DENISE: Absolutely. There’s a lot that can be said for happy, safe employees and happy, safe customers. I can stand in a line six feet away from someone waiting to get in, because I want to go into the store. Do I love it? In the old days, I just walked in, but at the end of the day, I’m six feet away. I’m looking at my phone, I’m keeping myself busy. Then the customer who greets me up front says “thank you, our carts are clean.” They let you walk through. I know they’re doing it for good reasons.
ED: Right. It’s funny, that you and I have had the conversation in the past about how marketing is in some ways one of the most complex things in the world and some ways it’s just the simplest thing. You said not just the what, but the why. I think back to being a parent of a teenager. Well, he’s 21 now. But our son oftentimes would not respond well to the “what” of the request, if we didn’t explain the “why.” And sometimes I’m thinking, “I’m the dad, I don’t have to explain the why.” But the reality is that we’re all kind of like that teenager. If we just explain the “why,” then a lot of times that is one of the touchiest things you can do, in a good way, is show that you care enough about your customers that you’re explaining “why” you’re doing the things you do for them.
DENISE: Absolutely. Whether it’s postings in the store, or it’s online on their site, it says, “These are the steps we’re taking to keep everyone healthy. We want a world that is x, y, and z,”. I do think the why matters. It has always mattered. It probably matters more now than ever, because we’re having to see organizations scale back on some of the things they can do for us as consumers. As consumers, we’ve been spoiled rotten. In terms of having a cart blanche wherever I want to go. Now if organizations can help us understand the why, they’ll keep our business.
ED: Well, that and also from a business owner standpoint, if you do it well, there’s a high probability that in the future you can give greater sales velocity with less product assortment.
DENISE: Absolutely. And doesn’t that make life easier.
ED: That’s profitable!
DENISE: Absolutely! I mean, when you think about waste in terms of write-offs. Now it’s like, “wow, this could be so much more efficient.” So, we’ll see what happens. I liked what you said, we’re sort of in a “new normal” or what was the word you used? I really liked it.
ED: Present reality.
DENISE: Present reality. Our present reality is such that we have become, more adaptable, more forgiving, but also realizing that this too will change.
ED: It will. But you know, the truth remains. If you’re not listening to your customer, they’re gonna know it.

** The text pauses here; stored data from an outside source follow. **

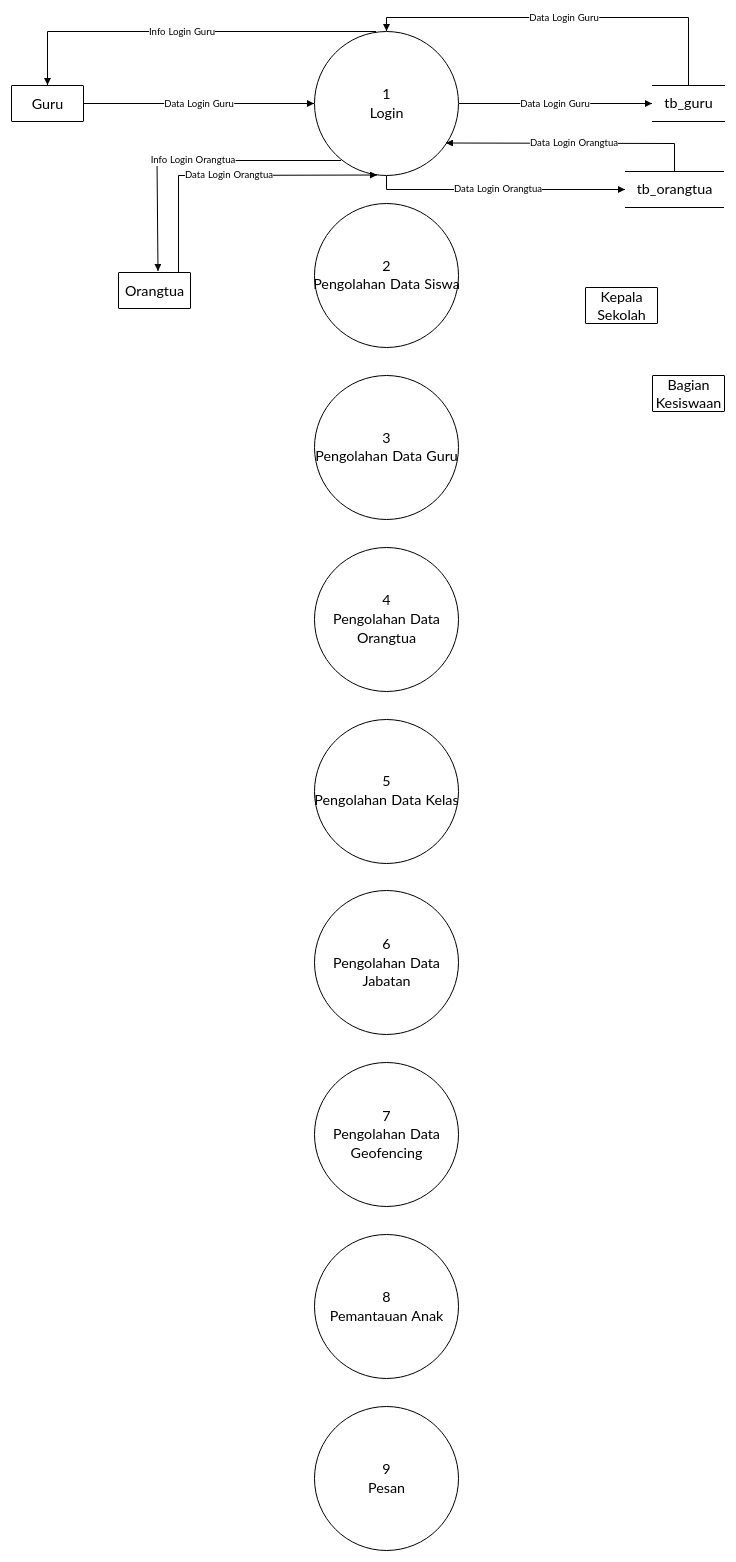
<!DOCTYPE html>
<html lang="id">
<head>
<meta charset="utf-8">
<title>Diagram Alir Data</title>
<style>
:root { --ink: #000; --paper: #fff; }
* { box-sizing: border-box; margin: 0; padding: 0; }
html, body { width: 736px; height: 1562px; overflow: hidden; background: var(--paper); }
.diagram {
  position: relative; width: 736px; height: 1562px; overflow: hidden;
  color: var(--ink); font: 14.3px/18.7px Lato, Carlito, sans-serif;
  word-spacing: 0.6px; text-align: center; white-space: nowrap;
}
.processes {
  position: absolute; left: 314px; top: 31px; width: 145px;
  display: flex; flex-direction: column; gap: 26.9px; list-style: none;
}
.process {
  flex: none; width: 145px; height: 145px; border: 1px solid var(--ink); border-radius: 50%;
  display: flex; flex-direction: column; align-items: center; justify-content: center;
}
.entity, .store {
  position: absolute; width: 73px; height: 37px;
  display: flex; align-items: center; justify-content: center;
}
.entity { border: 1px solid var(--ink); border-radius: 1px; line-height: 18px; }
.store { border: solid var(--ink); border-width: 1px 0; }
.guru { left: 11px; top: 85px; }
.orangtua { left: 118px; top: 272px; }
.kepala { left: 585px; top: 287px; }
.kesiswaan { left: 652px; top: 375px; }
.tb-guru { left: 652px; top: 85px; }
.tb-orangtua { left: 625px; top: 171px; width: 99px; }
.flows { position: absolute; left: 0; top: 0; }
.flows path { fill: none; stroke: var(--ink); stroke-width: 1; }
.flows marker path { fill: var(--ink); stroke: none; }
.label {
  position: absolute; transform: translate(-50%, -50%); background: var(--paper);
  font-size: 9.6px; line-height: 12px; word-spacing: 0.4px;
}
</style>
</head>
<body>
<main class="diagram">
  <svg class="flows" width="736" height="1562" viewBox="0 0 736 1562" aria-hidden="true">
    <defs>
      <marker id="arrow" markerUnits="userSpaceOnUse" markerWidth="7" markerHeight="7" refX="7" refY="3.5" orient="auto">
        <path d="M0 0L7 3.5L0 7Z"/>
      </marker>
    </defs>
    <g marker-end="url(#arrow)">
      <path marker-end="url(#arrow)" d="M376 31.5H47.5V85"/>
      <path marker-end="url(#arrow)" d="M84 103.5H314"/>
      <path marker-end="url(#arrow)" d="M688.5 85V17.5H386.5V31"/>
      <path marker-end="url(#arrow)" d="M459 103.5H652"/>
      <path marker-end="url(#arrow)" d="M674.5 171V143.5L446 143"/>
      <path marker-end="url(#arrow)" d="M386.5 176V189.5H625"/>
      <path d="M341 160.5H193"/>
      <path marker-end="url(#arrow)" d="M157 160L158 271"/>
      <path marker-end="url(#arrow)" d="M178.5 272V175.5L377 175"/>
    </g>
  </svg>

  <ol class="processes">
    <li class="process"><span>1</span><span>Login</span></li>
    <li class="process"><span>2</span><span>Pengolahan Data Siswa</span></li>
    <li class="process"><span>3</span><span>Pengolahan Data Guru</span></li>
    <li class="process"><span>4</span><span>Pengolahan Data</span><span>Orangtua</span></li>
    <li class="process"><span>5</span><span>Pengolahan Data Kelas</span></li>
    <li class="process"><span>6</span><span>Pengolahan Data</span><span>Jabatan</span></li>
    <li class="process"><span>7</span><span>Pengolahan Data</span><span>Geofencing</span></li>
    <li class="process"><span>8</span><span>Pemantauan Anak</span></li>
    <li class="process"><span>9</span><span>Pesan</span></li>
  </ol>

  <div class="entity guru">Guru</div>
  <div class="entity orangtua">Orangtua</div>
  <div class="entity kepala">Kepala<br>Sekolah</div>
  <div class="entity kesiswaan">Bagian<br>Kesiswaan</div>
  <div class="store tb-guru">tb_guru</div>
  <div class="store tb-orangtua">tb_orangtua</div>

  <span class="label" style="left:182px;top:32px">Info Login Guru</span>
  <span class="label" style="left:199px;top:104px">Data Login Guru</span>
  <span class="label" style="left:564px;top:18px">Data Login Guru</span>
  <span class="label" style="left:555px;top:104px">Data Login Guru</span>
  <span class="label" style="left:574px;top:143px">Data Login Orangtua</span>
  <span class="label" style="left:498px;top:189px">Data Login Orangtua</span>
  <span class="label" style="left:193px;top:160px">Info Login Orangtua</span>
  <span class="label" style="left:229px;top:175px">Data Login Orangtua</span>
</main>
</body>
</html>
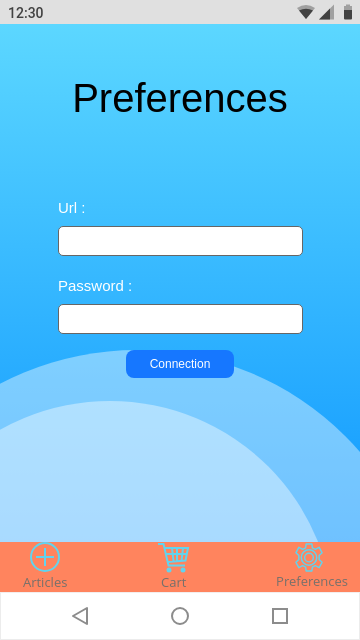
<!DOCTYPE html>
<html lang="en">
<head>
<meta charset="utf-8">
<title>Preferences</title>
<style>
:root {
  --status: #e0e0e0;
  --status-ink: #424242;
  --sky-top: #5cd7ff;
  --sky-bottom: #0f98ff;
  --button: #1677ff;
  --tab-bar: #ff845e;
  --tab-icon: #62d3ee;
  --tab-label: #77706b;
  --nav-icon: #8c8c8c;
}
* { box-sizing: border-box; margin: 0; }
html, body { width: 360px; height: 640px; overflow: hidden; }
.screen { width: 360px; height: 640px; display: flex; flex-direction: column; overflow: hidden; font-family: "Liberation Sans", sans-serif; }
.status { height: 24px; flex: none; display: flex; justify-content: space-between; padding-left: 8px; background: var(--status); color: var(--status-ink); font: 500 14px/26px Roboto, sans-serif; }
.status svg { display: block; }
main { position: relative; height: 518px; flex: none; background: linear-gradient(var(--sky-top), var(--sky-bottom)); }
.hills { position: absolute; inset: 0; }
.content { position: relative; padding: 50px 57px 0 58px; }
h1 { font-weight: 400; font-size: 40px; line-height: 48px; text-align: center; color: #000; white-space: nowrap; margin: 0 -1px 0 -2px; }
.form { margin-top: 77px; display: flex; flex-direction: column; }
.label { font-size: 15px; line-height: 18px; color: #fff; }
.field { height: 30px; margin: 9px 0 21px; background: #fff; border: 1px solid #666; border-radius: 5px; }
.field.last { margin-bottom: 16px; }
.button { align-self: center; width: 108px; height: 28px; margin-left: -1px; border-radius: 8px; background: var(--button); color: #fff; font-size: 12px; line-height: 28px; text-align: center; text-decoration: none; }
.tabs { height: 50px; flex: none; display: flex; justify-content: space-between; padding: 0 12px 0 23px; background: var(--tab-bar); }
.tab { display: flex; flex-direction: column; align-items: center; color: var(--tab-label); font: 13px/18px "Open Sans", sans-serif; text-decoration: none; }
.tab svg { display: block; flex: none; fill: none; stroke: var(--tab-icon); stroke-width: 2; }
.tab.cart { margin-left: 4px; }
.tab.settings { margin-top: 1px; }
.tab.settings svg { height: 29px; margin-left: -6px; }
.nav { height: 48px; flex: none; background: #fff; border: 1px solid #ececec; border-top-color: #f3eeee; }
.nav svg { display: block; margin: -1px; fill: none; stroke: var(--nav-icon); stroke-width: 2; }
</style>
</head>
<body>
<div class="screen">
  <header class="status">
    <span>12:30</span>
    <svg width="68" height="24" viewBox="292 0 68 24" aria-hidden="true" fill="#424242">
      <path d="M297 8Q306 2 315 8L306 19Z" opacity=".4"/>
      <path d="M299 10.4Q306 7 313 10.4L306 19Z"/>
      <path d="M319 19.5 334 4.5V19.5Z" opacity=".4"/>
      <path d="M319 19.5 330 8.5V19.5Z"/>
      <path d="M344 6H346V4.5H350V6H352V10H344Z" opacity=".4"/>
      <path d="M344 10H352V18.5Q352 19.5 351 19.5H345Q344 19.5 344 18.5Z"/>
    </svg>
  </header>
  <main>
    <svg class="hills" width="360" height="518" viewBox="0 24 360 518" aria-hidden="true" fill="#fff" fill-opacity=".4">
      <circle cx="137" cy="645" r="295"/>
      <circle cx="110" cy="625" r="224"/>
    </svg>
    <div class="content">
      <h1>Preferences</h1>
      <div class="form">
        <div class="label">Url :</div>
        <div class="field"></div>
        <div class="label">Password :</div>
        <div class="field last"></div>
        <a class="button" href="#">Connection</a>
      </div>
    </div>
  </main>
  <nav class="tabs">
    <a class="tab" href="#">
      <svg width="32" height="31" viewBox="0 0 32 31" aria-hidden="true">
        <circle cx="16" cy="15" r="14"/>
        <path d="M16 6V24M7 15H25"/>
      </svg>
      Articles
    </a>
    <a class="tab cart" href="#">
      <svg width="32" height="31" viewBox="0 0 32 31" aria-hidden="true">
        <path d="M0 2H5.5L10.5 23.5H27"/>
        <path d="M7 6H30L27.5 18.5 10 20M8 12H29M14 6 15.5 19M19 6V19M25 6 23.5 19"/>
        <g fill="#62d3ee" stroke="none"><circle cx="11" cy="28" r="2.5"/><circle cx="25" cy="28" r="2.5"/></g>
      </svg>
      Cart
    </a>
    <a class="tab settings" href="#">
      <svg width="30" height="30" viewBox="-15 -15 30 30" aria-hidden="true">
        <path stroke-width="1.5" stroke-linejoin="round" d="M-3 -14H3L3.5 -10 6.5 -8.5 10.5 -10.5 13.5 -5 10.5 -2V2L13.5 5 10.5 10.5 6.5 8.5 3.5 10 3 14H-3L-3.5 10 -6.5 8.5 -10.5 10.5 -13.5 5 -10.5 2V-2L-13.5 -5 -10.5 -10.5 -6.5 -8.5 -3.5 -10Z"/>
        <circle r="8" stroke-width="1.5"/>
        <circle r="4.5" stroke-width="1.5"/>
      </svg>
      Preferences
    </a>
  </nav>
  <footer class="nav">
    <svg width="360" height="48" viewBox="0 592 360 48" aria-hidden="true">
      <path stroke-linejoin="round" d="M87 608V624L73 616Z"/>
      <circle cx="180" cy="616" r="8"/>
      <rect x="273" y="609" width="14" height="14"/>
    </svg>
  </footer>
</div>
</body>
</html>
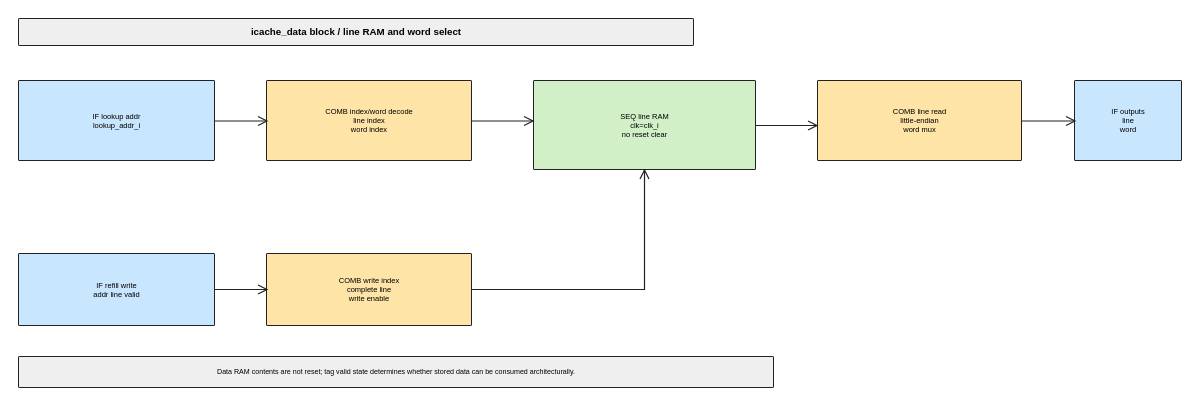
<!DOCTYPE html>
<html lang="en">
<head>
<meta charset="utf-8">
<title>icache_data block</title>
<style>
:root {
  --paper: #ffffff;
  --ink: #000000;
  --line: #222222;
  --interface: #c9e6ff;
  --comb: #ffe4a8;
  --seq: #d1f0c8;
  --note: #efefef;
}
* { box-sizing: border-box; }
html, body { margin: 0; overflow: hidden; }
.diagram {
  position: relative;
  width: 1200px;
  height: 406px;
  overflow: hidden;
  background: var(--paper);
  color: var(--ink);
  font: 7.5px/9px "Liberation Sans", Arial, sans-serif;
}
.wires { position: absolute; inset: 0; fill: none; stroke: var(--line); stroke-width: 1.2; }
.box {
  position: absolute;
  left: var(--x);
  top: var(--y);
  width: var(--w);
  height: var(--h);
  display: flex;
  align-items: center;
  justify-content: center;
  margin: 0;
  border: 1.4px solid var(--line);
  border-radius: 1px;
  text-align: center;
  white-space: nowrap;
}
.interface { background: var(--interface); }
.comb { background: var(--comb); }
.seq { background: var(--seq); }
.title, .footnote { background: var(--note); }
.title { font-size: 9.75px; line-height: 12px; font-weight: 700; }
.footnote { font-size: 7.1px; }

.title { --x: 18px; --y: 18px; --w: 676px; --h: 28px; }
.lookup { --x: 18px; --y: 80px; --w: 197px; --h: 81px; }
.decode { --x: 266px; --y: 80px; --w: 206px; --h: 81px; }
.ram { --x: 533px; --y: 80px; --w: 223px; --h: 90px; }
.read { --x: 817px; --y: 80px; --w: 205px; --h: 81px; }
.outputs { --x: 1074px; --y: 80px; --w: 108px; --h: 81px; }
.refill { --x: 18px; --y: 253px; --w: 197px; --h: 73px; }
.write { --x: 266px; --y: 253px; --w: 206px; --h: 73px; }
.footnote { --x: 18px; --y: 356px; --w: 756px; --h: 32px; }
</style>
</head>
<body>
<main class="diagram">
  <h1 class="box title">icache_data block / line RAM and word select</h1>

  <div class="box interface lookup">IF lookup addr<br>lookup_addr_i</div>
  <div class="box comb decode">COMB index/word decode<br>line index<br>word index</div>
  <div class="box seq ram">SEQ line RAM<br>clk=clk_i<br>no reset clear</div>
  <div class="box comb read">COMB line read<br>little-endian<br>word mux</div>
  <div class="box interface outputs">IF outputs<br>line<br>word</div>

  <div class="box interface refill">IF refill write<br>addr line valid</div>
  <div class="box comb write">COMB write index<br>complete line<br>write enable</div>

  <p class="box footnote">Data RAM contents are not reset; tag valid state determines whether stored data can be consumed architecturally.</p>

  <svg class="wires" width="1200" height="406" viewBox="0 0 1200 406" aria-hidden="true">
    <defs>
      <path id="arrowhead" d="M-9 -4.5L0 0L-9 4.5"/>
    </defs>
    <line x1="214" y1="121" x2="267" y2="121"/>
    <use href="#arrowhead" x="267" y="121"/>
    <line x1="471" y1="121" x2="533" y2="121"/>
    <use href="#arrowhead" x="533" y="121"/>
    <line x1="755" y1="125.5" x2="817" y2="125.5"/>
    <use href="#arrowhead" x="817" y="125.5"/>
    <line x1="1022" y1="121" x2="1075" y2="121"/>
    <use href="#arrowhead" x="1075" y="121"/>
    <line x1="214" y1="289.5" x2="267" y2="289.5"/>
    <use href="#arrowhead" x="267" y="289.5"/>
    <polyline points="471,289.5 644.5,289.5 644.5,170"/>
    <use href="#arrowhead" transform="translate(644.5 170) rotate(-90)"/>
  </svg>
</main>
</body>
</html>
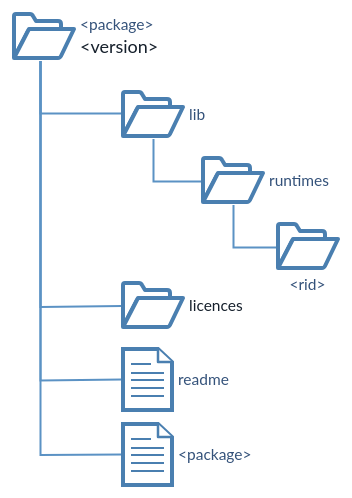
<!DOCTYPE html>
<html lang="en">
<head>
<meta charset="utf-8">
<title>Package folder structure</title>
<style>
:root {
  --paper: #ffffff;
  --icon: #4a7fb0;
  --connector: #5b92c4;
  --label: #34527a;
  --label-strong: #16202c;
}
* { box-sizing: border-box; }
html, body { margin: 0; overflow: hidden; background: var(--paper); }
.tree {
  position: relative;
  width: 352px;
  height: 498px;
  overflow: hidden;
  background: var(--paper);
  font: 15.5px/18px Lato, "Open Sans", sans-serif;
  color: var(--label);
}
.symbols, .connectors { position: absolute; left: 0; top: 0; }
.connectors { fill: none; stroke: var(--connector); stroke-width: 2; }
.node {
  position: absolute;
  left: var(--x);
  top: var(--y);
  display: flex;
  align-items: center;
  gap: 4px;
  white-space: nowrap;
}
.node.stacked { flex-direction: column; }
.icon {
  flex: none;
  width: 65px;
  height: 50px;
  fill: var(--paper);
  stroke: var(--icon);
  stroke-width: 4;
  stroke-linejoin: round;
}
.file .icon { width: 54px; height: 66px; }
.labels { display: flex; flex-direction: column; gap: 2px; }
.strong { color: var(--label-strong); }
.version { font-size: 18px; line-height: 22px; }
</style>
</head>
<body>
<main class="tree">
  <svg class="symbols" width="0" height="0" aria-hidden="true">
    <defs>
      <g id="folder">
        <path d="M3 47V5Q3 3 5 3H19Q21 3 22 5L25 10H47Q50 10 50 13V20H17L3 47"/>
        <path d="M18 18H63L50 45Q49 47 47 47H3Z"/>
      </g>
      <g id="document">
        <path d="M3 3H38L52 16V64H3Z" stroke-linejoin="miter"/>
        <path d="M38 3V16H52" stroke-width="2.5"/>
        <path d="M11 18H31M11 27H44M11 34H44M11 42H44M11 50H44" fill="none" stroke-width="2"/>
      </g>
    </defs>
  </svg>

  <svg class="connectors" width="352" height="498" viewBox="0 0 352 498" aria-hidden="true">
    <path d="M40.5 61V455L122 454.5"/>
    <path d="M40.5 61V113.5H122"/>
    <path d="M40.5 61V307L122 306"/>
    <path d="M40.5 61V380.5L122 379.5"/>
    <path d="M153.5 139V181.5H202"/>
    <path d="M233.5 205V247.5H277"/>
  </svg>

  <div class="node" style="--x:11px;--y:11px">
    <svg class="icon" viewBox="0 0 65 50" aria-hidden="true"><use href="#folder"/></svg>
    <div class="labels">
      <span>&lt;package&gt;</span>
      <span class="version strong">&lt;version&gt;</span>
    </div>
  </div>
  <div class="node" style="--x:120px;--y:89px">
    <svg class="icon" viewBox="0 0 65 50" aria-hidden="true"><use href="#folder"/></svg>
    <span>lib</span>
  </div>
  <div class="node" style="--x:200px;--y:155px">
    <svg class="icon" viewBox="0 0 65 50" aria-hidden="true"><use href="#folder"/></svg>
    <span>runtimes</span>
  </div>
  <div class="node stacked" style="--x:275px;--y:221px">
    <svg class="icon" viewBox="0 0 65 50" aria-hidden="true"><use href="#folder"/></svg>
    <span>&lt;rid&gt;</span>
  </div>
  <div class="node" style="--x:120px;--y:280px">
    <svg class="icon" viewBox="0 0 65 50" aria-hidden="true"><use href="#folder"/></svg>
    <span class="strong">licences</span>
  </div>
  <div class="node file" style="--x:120px;--y:346px">
    <svg class="icon" viewBox="0 0 54 66" aria-hidden="true"><use href="#document"/></svg>
    <span>readme</span>
  </div>
  <div class="node file" style="--x:120px;--y:421px">
    <svg class="icon" viewBox="0 0 54 66" aria-hidden="true"><use href="#document"/></svg>
    <span>&lt;package&gt;</span>
  </div>
</main>
</body>
</html>
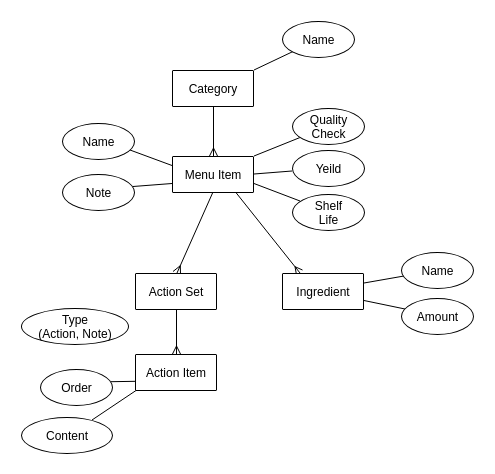
<!DOCTYPE html>
<html lang="en">
<head>
<meta charset="utf-8">
<title>Menu entity relationship diagram</title>
<style>
:root { --paper: #fff; --ink: #000; }
* { box-sizing: border-box; }
html, body { margin: 0; overflow: hidden; background: var(--paper); }
.diagram {
  position: relative; width: 495px; height: 474px; overflow: hidden;
  background: var(--paper); color: var(--ink);
  font: 12px/14px "Liberation Sans", Arial, sans-serif;
}
.links { position: absolute; left: 0; top: 0; fill: none; stroke: var(--ink); stroke-width: 1; }
.entity, .attribute {
  position: absolute; left: var(--x); top: var(--y);
  display: flex; align-items: center; justify-content: center;
  text-align: center; white-space: nowrap;
  border: 1px solid var(--ink); background: var(--paper);
}
.entity { width: 82px; height: 37px; border-radius: 1px; }
.attribute { width: 73px; height: 37px; border-radius: 50%; }
.type { width: 108px; }
.content { width: 92px; }
</style>
</head>
<body>
<main class="diagram">
  <svg class="links" width="495" height="474" viewBox="0 0 495 474" aria-hidden="true">
    <g class="attribute-links">
      <line x1="254" y1="70" x2="293" y2="51.5"/>
      <line x1="172" y1="165.5" x2="130" y2="150"/>
      <line x1="172" y1="183.5" x2="133" y2="186.5"/>
      <line x1="254" y1="156" x2="300" y2="137.5"/>
      <line x1="254" y1="174" x2="292" y2="171"/>
      <line x1="254" y1="183.5" x2="300" y2="201"/>
      <line x1="364" y1="283" x2="404" y2="276"/>
      <line x1="364" y1="300.5" x2="405" y2="309"/>
      <line x1="136" y1="381.3" x2="111" y2="381.7"/>
      <line x1="136" y1="390.5" x2="92" y2="420"/>
    </g>
    <g class="entity-links">
      <path d="M213.5 106V156M209.5 156L213.5 148L217.5 156"/>
      <path d="M213 192L177 273M173 271.5L180.3 265.7L180.5 274"/>
      <path d="M235.5 192L300 273M296.5 275L295 266.7L302.5 270"/>
      <path d="M176.5 309V354M172.5 354L176.5 346L180.5 354"/>
    </g>
  </svg>

  <div class="entity" style="--x:172px;--y:70px">Category</div>
  <div class="entity" style="--x:172px;--y:156px">Menu Item</div>
  <div class="entity" style="--x:135px;--y:273px">Action Set</div>
  <div class="entity" style="--x:282px;--y:273px">Ingredient</div>
  <div class="entity" style="--x:135px;--y:354px">Action Item</div>

  <div class="attribute" style="--x:282px;--y:21px">Name</div>
  <div class="attribute" style="--x:62px;--y:123px">Name</div>
  <div class="attribute" style="--x:62px;--y:174px">Note</div>
  <div class="attribute" style="--x:292px;--y:108px">Quality<br>Check</div>
  <div class="attribute" style="--x:292px;--y:150px">Yeild</div>
  <div class="attribute" style="--x:292px;--y:194px">Shelf<br>Life</div>
  <div class="attribute" style="--x:401px;--y:252px">Name</div>
  <div class="attribute" style="--x:401px;--y:298px">Amount</div>
  <div class="attribute type" style="--x:21px;--y:308px">Type<br>(Action, Note)</div>
  <div class="attribute" style="--x:40px;--y:369px">Order</div>
  <div class="attribute content" style="--x:21px;--y:417px">Content</div>
</main>
</body>
</html>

DENISE: Absolutely. I think and people do. I’ve been very proud to see organizations follow the rules and guidelines. They have a right to protect their employees. Whether a smaller establishment or a larger establishment the goal is to keep people healthy. And that’s, right now in this environment, the number one goal. If I can’t get something, I’m going to be far more forgiving right now then, than I was probably four or five months ago.
ED: And if you take care of me well now, you’re probably gonna have me a lot longer as well.
DENISE: Absolutely. That’s high-touch.
ED: Now that’s high-touch. Thanks, Denise.
DENISE: Thank you, Ed. Take care.